On the most testosterone laced day of the year — while men cheered, sucked down beers, and loosened their pants — feminists went on Twitter to comment on the cultural phenomena occurring all around them. As one twitterer noted, “Fact: About 40 million women – of 100 million viewers – watch the #SuperBowl.”
Under the hashtag #femsuperbowl, empowered women found solace in open commentary about what they saw as the most offensive components of Super Bowl Sunday.
The top grievances of the night were less about the game and the propriety of allowing accused rapist Ben Roethlisberger on the field and more about the sexism of the commercials. The top offenders: GoDaddy.com, which featured close ups of a woman’s body parts; Pepsi Max, which suggested men will only stop thinking about sex when given a Pepsi Max; and Cars.com in which talking cars joked about a presumably female car with her top off.
Of course the offensive nature of the ads did not detract from those who saw the entire thing as one giant anti-women display.
“Friend asked is #Superbowl sexist or commercials around it? Ans: All of it! The simple fact that only mens team play is sexist#femsuperbowl,” tweeted Morgane_R.
It was for just Morgane_R’s reasoning that Tifcard was thrilled to be without television Sunday night.
“So glad TV isn’t working! It’s 1 thing 2 be subjucated 2 ‘ism’s’ thruout the day but min after min #superbowl & commercials?#femsuperbowl,” Tifcard tweeted.
Though much of the attention was on the commercials, Ben Roethlisberger did not get off scot-free.
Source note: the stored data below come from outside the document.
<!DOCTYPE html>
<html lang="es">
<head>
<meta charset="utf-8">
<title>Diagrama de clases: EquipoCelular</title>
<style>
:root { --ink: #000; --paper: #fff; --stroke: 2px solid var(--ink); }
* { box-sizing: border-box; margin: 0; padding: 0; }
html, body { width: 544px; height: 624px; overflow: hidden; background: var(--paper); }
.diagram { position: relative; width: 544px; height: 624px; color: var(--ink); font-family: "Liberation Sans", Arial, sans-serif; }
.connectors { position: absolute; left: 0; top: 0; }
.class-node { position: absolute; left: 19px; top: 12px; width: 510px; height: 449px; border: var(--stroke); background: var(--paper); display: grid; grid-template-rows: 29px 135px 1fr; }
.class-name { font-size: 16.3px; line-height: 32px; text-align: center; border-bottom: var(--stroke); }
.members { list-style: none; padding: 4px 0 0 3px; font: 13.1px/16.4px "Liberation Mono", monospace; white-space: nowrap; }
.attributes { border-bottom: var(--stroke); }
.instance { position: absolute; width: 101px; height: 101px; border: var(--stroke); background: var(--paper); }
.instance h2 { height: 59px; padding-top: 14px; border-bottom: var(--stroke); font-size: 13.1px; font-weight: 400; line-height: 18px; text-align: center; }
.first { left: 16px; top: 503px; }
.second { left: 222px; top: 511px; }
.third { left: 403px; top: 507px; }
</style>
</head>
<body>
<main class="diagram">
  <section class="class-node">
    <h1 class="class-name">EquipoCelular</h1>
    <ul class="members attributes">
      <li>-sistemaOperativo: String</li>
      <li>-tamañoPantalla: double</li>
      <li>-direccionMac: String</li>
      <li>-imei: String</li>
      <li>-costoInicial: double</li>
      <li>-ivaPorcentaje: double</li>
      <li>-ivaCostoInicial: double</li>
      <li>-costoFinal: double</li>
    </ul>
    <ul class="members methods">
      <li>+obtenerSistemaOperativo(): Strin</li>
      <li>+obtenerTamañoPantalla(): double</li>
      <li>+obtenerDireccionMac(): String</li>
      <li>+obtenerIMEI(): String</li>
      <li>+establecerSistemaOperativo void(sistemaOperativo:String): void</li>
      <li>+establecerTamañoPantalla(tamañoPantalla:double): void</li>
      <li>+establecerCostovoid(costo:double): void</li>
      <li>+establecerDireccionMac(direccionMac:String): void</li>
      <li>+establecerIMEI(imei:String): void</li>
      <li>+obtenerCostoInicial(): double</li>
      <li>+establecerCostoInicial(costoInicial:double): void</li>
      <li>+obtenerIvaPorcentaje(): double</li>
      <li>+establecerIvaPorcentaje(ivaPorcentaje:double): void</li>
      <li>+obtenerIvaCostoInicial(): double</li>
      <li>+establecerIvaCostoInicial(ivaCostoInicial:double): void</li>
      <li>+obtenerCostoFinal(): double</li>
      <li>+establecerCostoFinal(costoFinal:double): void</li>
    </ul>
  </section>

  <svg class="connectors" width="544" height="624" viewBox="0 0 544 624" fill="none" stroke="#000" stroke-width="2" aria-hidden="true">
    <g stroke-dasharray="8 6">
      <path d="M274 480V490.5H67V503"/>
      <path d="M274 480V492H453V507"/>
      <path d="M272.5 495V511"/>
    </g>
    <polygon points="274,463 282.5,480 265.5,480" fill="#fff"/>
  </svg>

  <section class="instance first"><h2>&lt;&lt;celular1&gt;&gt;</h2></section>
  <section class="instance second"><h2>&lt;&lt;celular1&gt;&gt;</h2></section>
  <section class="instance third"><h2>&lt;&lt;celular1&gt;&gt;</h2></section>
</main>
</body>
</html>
There were a few women who singled him out for special criticism.
“There’s no hit or sack that compares to the violence that Ben Worthlessberger does to women. #femsuperbowl,” wrote LFB27.
See some of the comments here: